When people think industry, they think massive systems, uncontrolled pollution, toxic waste and energy intensive processes. Even recycling, which is proactively saving the planet, the perception is of large, industrial, polluting and energy intensive operations that are located away from the population. The reality is, when you come to lead acid battery recycling, current smelting techniques do require massive amounts of energy, and do result in large scale pollution and contamination if not controlled adequately. Unfortunately formal recycling in less developed regions often pays little regard to environmental controls as they simply cannot afford the additional costs associated with proper provision. As a result, highly polluting smelters are let loose on the environment, spewing toxic SOx and NOx as well as vast amounts of CO2 – a deadly cocktail.
In addition, smelting operations require incredible amounts of input in order to achieve sufficient efficiency to make profit. A thriving informal sector that lead to difficulties to collection and an inability to scale to compete with illegal operations means smelting plants simply won’t work in smaller towns and cities. For example, the Indian government legislates that battery manufacturers are required to collect 90% of all their batteries for recycling. They are currently stuck at 40%. Smelting does not work.

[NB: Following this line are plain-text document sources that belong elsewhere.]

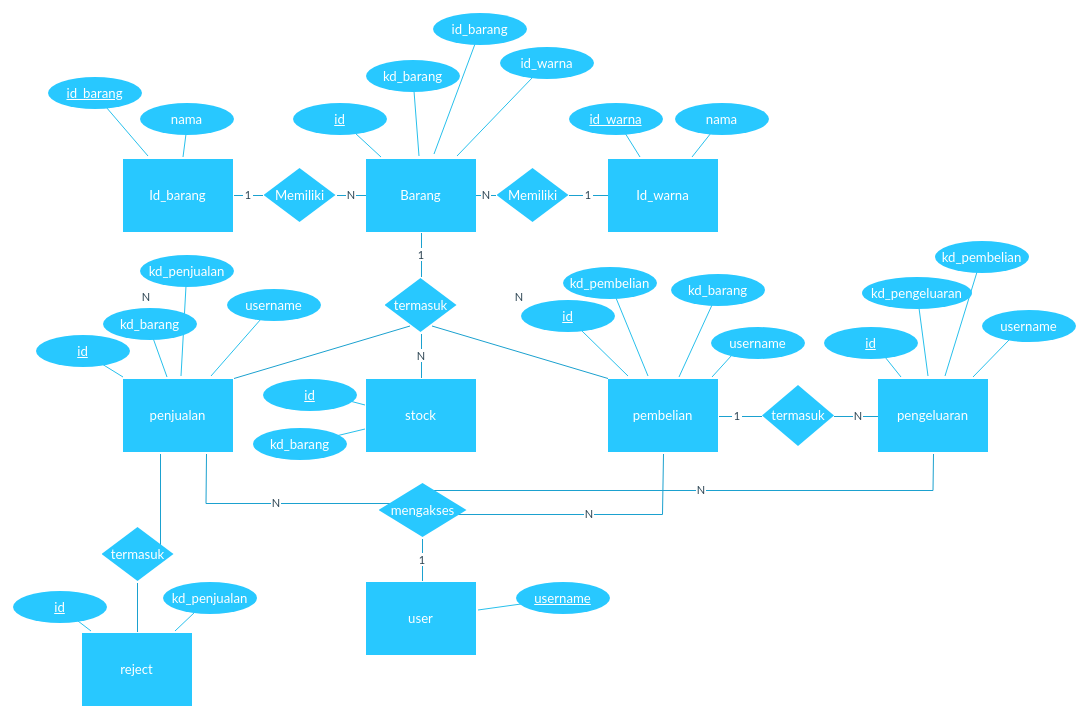
<!DOCTYPE html>
<html lang="id">
<head>
<meta charset="utf-8">
<title>Entity relationship diagram</title>
<style>
:root {
  --node: #28c8ff;
  --relation-line: #1ba1cf;
  --attribute-line: #28c0ec;
  --paper: #ffffff;
  --ink: #2b4352;
}
* { box-sizing: border-box; }
body { margin: 0; overflow: hidden; background: var(--paper); }
.diagram {
  position: relative;
  width: 1089px;
  height: 720px;
  overflow: hidden;
  background: var(--paper);
  font: 13.2px/16px Lato, sans-serif;
}
.connectors { position: absolute; left: 0; top: 0; fill: none; stroke-width: 1; }
.attribute-lines { stroke: var(--attribute-line); }
.relation-lines { stroke: var(--relation-line); }
.entity, .attribute, .relation, .cardinality {
  position: absolute;
  left: var(--x);
  top: var(--y);
  display: flex;
  align-items: center;
  justify-content: center;
  white-space: nowrap;
}
.entity, .attribute, .relation { background: var(--node); color: var(--paper); }
.entity, .attribute { padding: 0 1px 1px 0; }
.entity { width: 110px; height: 73px; }
.attribute { width: 94px; height: 32px; border-radius: 50%; }
.attribute.wide { width: 110px; }
.relation { width: 72px; height: 54px; clip-path: polygon(50% 0, 100% 50%, 50% 100%, 0 50%); }
.relation.tall { height: 61px; padding-bottom: 1px; }
.relation.wide { width: 88px; }
.key { text-decoration: underline; }
.cardinality {
  width: 10px;
  height: 13px;
  margin: -7px 0 0 -5px;
  background: var(--paper);
  color: var(--ink);
  font-size: 11px;
  line-height: 13px;
}
</style>
</head>
<body>
<main class="diagram">
  <svg class="connectors attribute-lines" width="1089" height="720" aria-hidden="true">
    <path d="M106 107 148 156M186 134 183 157M355 133 381 157M414 91 419 156M475 44 434 154M533 77 457 156M625 133 640 157M711 133 692 157"/>
    <path d="M186 286 181 376M153 338 167 377M102 364 123 377M261 319 211 376M346 400 365 405M336 436 365 429"/>
    <path d="M581 330 628 376M616 298 648 376M712 305 679 377M732 355 712 377M885 357 901 377M919 308 928 376M977 272 945 376M1009 340 973 377"/>
    <path d="M78 621 91 631M195 612 175 631M521 604 478 610"/>
  </svg>
  <svg class="connectors relation-lines" width="1089" height="720" aria-hidden="true">
    <path d="M234 195.5H263M337 195.5H366M476 195.5H496M569 195.5H608M719 416.5H762M834 416.5H878"/>
    <path d="M421.5 233V277M421.5 334V378M410 326 234 378.5M432 326 608 378.5"/>
    <path d="M160.5 454V545M137.5 583V632M422.5 539V581"/>
    <path d="M206.5 454 206 503.5H392M933.5 454 933 490.5H432M663.5 454 662.5 514.5H456"/>
  </svg>

  <section aria-label="Entitas">
    <div class="entity" style="--x:123px;--y:159px">Id_barang</div>
    <div class="entity" style="--x:366px;--y:159px">Barang</div>
    <div class="entity" style="--x:608px;--y:159px">Id_warna</div>
    <div class="entity" style="--x:123px;--y:379px">penjualan</div>
    <div class="entity" style="--x:366px;--y:379px">stock</div>
    <div class="entity" style="--x:608px;--y:379px">pembelian</div>
    <div class="entity" style="--x:878px;--y:379px">pengeluaran</div>
    <div class="entity" style="--x:366px;--y:582px">user</div>
    <div class="entity" style="--x:82px;--y:633px">reject</div>
  </section>

  <section aria-label="Atribut">
    <div class="attribute key" style="--x:48px;--y:77px">id_barang</div>
    <div class="attribute" style="--x:140px;--y:103px">nama</div>
    <div class="attribute key" style="--x:293px;--y:103px">id</div>
    <div class="attribute" style="--x:366px;--y:60px">kd_barang</div>
    <div class="attribute" style="--x:433px;--y:13px">id_barang</div>
    <div class="attribute" style="--x:500px;--y:47px">id_warna</div>
    <div class="attribute key" style="--x:569px;--y:103px">id_warna</div>
    <div class="attribute" style="--x:675px;--y:103px">nama</div>
    <div class="attribute" style="--x:140px;--y:255px">kd_penjualan</div>
    <div class="attribute" style="--x:103px;--y:308px">kd_barang</div>
    <div class="attribute key" style="--x:36px;--y:335px">id</div>
    <div class="attribute" style="--x:227px;--y:289px">username</div>
    <div class="attribute key" style="--x:263px;--y:379px">id</div>
    <div class="attribute" style="--x:253px;--y:428px">kd_barang</div>
    <div class="attribute" style="--x:563px;--y:267px">kd_pembelian</div>
    <div class="attribute key" style="--x:521px;--y:300px">id</div>
    <div class="attribute" style="--x:671px;--y:274px">kd_barang</div>
    <div class="attribute" style="--x:711px;--y:327px">username</div>
    <div class="attribute" style="--x:935px;--y:241px">kd_pembelian</div>
    <div class="attribute wide" style="--x:862px;--y:277px">kd_pengeluaran</div>
    <div class="attribute key" style="--x:824px;--y:327px">id</div>
    <div class="attribute" style="--x:982px;--y:310px">username</div>
    <div class="attribute key" style="--x:13px;--y:591px">id</div>
    <div class="attribute" style="--x:163px;--y:582px">kd_penjualan</div>
    <div class="attribute key" style="--x:516px;--y:582px">username</div>
  </section>

  <section aria-label="Relasi">
    <div class="relation" style="--x:263.5px;--y:168px">Memiliki</div>
    <div class="relation" style="--x:496.5px;--y:168px">Memiliki</div>
    <div class="relation" style="--x:384.5px;--y:278px">termasuk</div>
    <div class="relation tall" style="--x:762px;--y:385px">termasuk</div>
    <div class="relation wide" style="--x:378.5px;--y:483px">mengakses</div>
    <div class="relation" style="--x:101.5px;--y:527px">termasuk</div>
  </section>

  <section aria-label="Kardinalitas">
    <span class="cardinality" style="--x:248px;--y:195px">1</span>
    <span class="cardinality" style="--x:351px;--y:195px">N</span>
    <span class="cardinality" style="--x:486px;--y:195px">N</span>
    <span class="cardinality" style="--x:588px;--y:195px">1</span>
    <span class="cardinality" style="--x:421px;--y:255px">1</span>
    <span class="cardinality" style="--x:146px;--y:297px">N</span>
    <span class="cardinality" style="--x:421px;--y:356px">N</span>
    <span class="cardinality" style="--x:519px;--y:297px">N</span>
    <span class="cardinality" style="--x:737px;--y:416px">1</span>
    <span class="cardinality" style="--x:858px;--y:416px">N</span>
    <span class="cardinality" style="--x:276px;--y:503px">N</span>
    <span class="cardinality" style="--x:422px;--y:560px">1</span>
    <span class="cardinality" style="--x:589px;--y:514px">N</span>
    <span class="cardinality" style="--x:701px;--y:490px">N</span>
  </section>
</main>
</body>
</html>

So you are left with a highly polluting formal sector that cannot secure supply to afford to pay for environmental controls, and a large scale informal sector polluting and contaminating haphazardly that cannot be reached using current processes.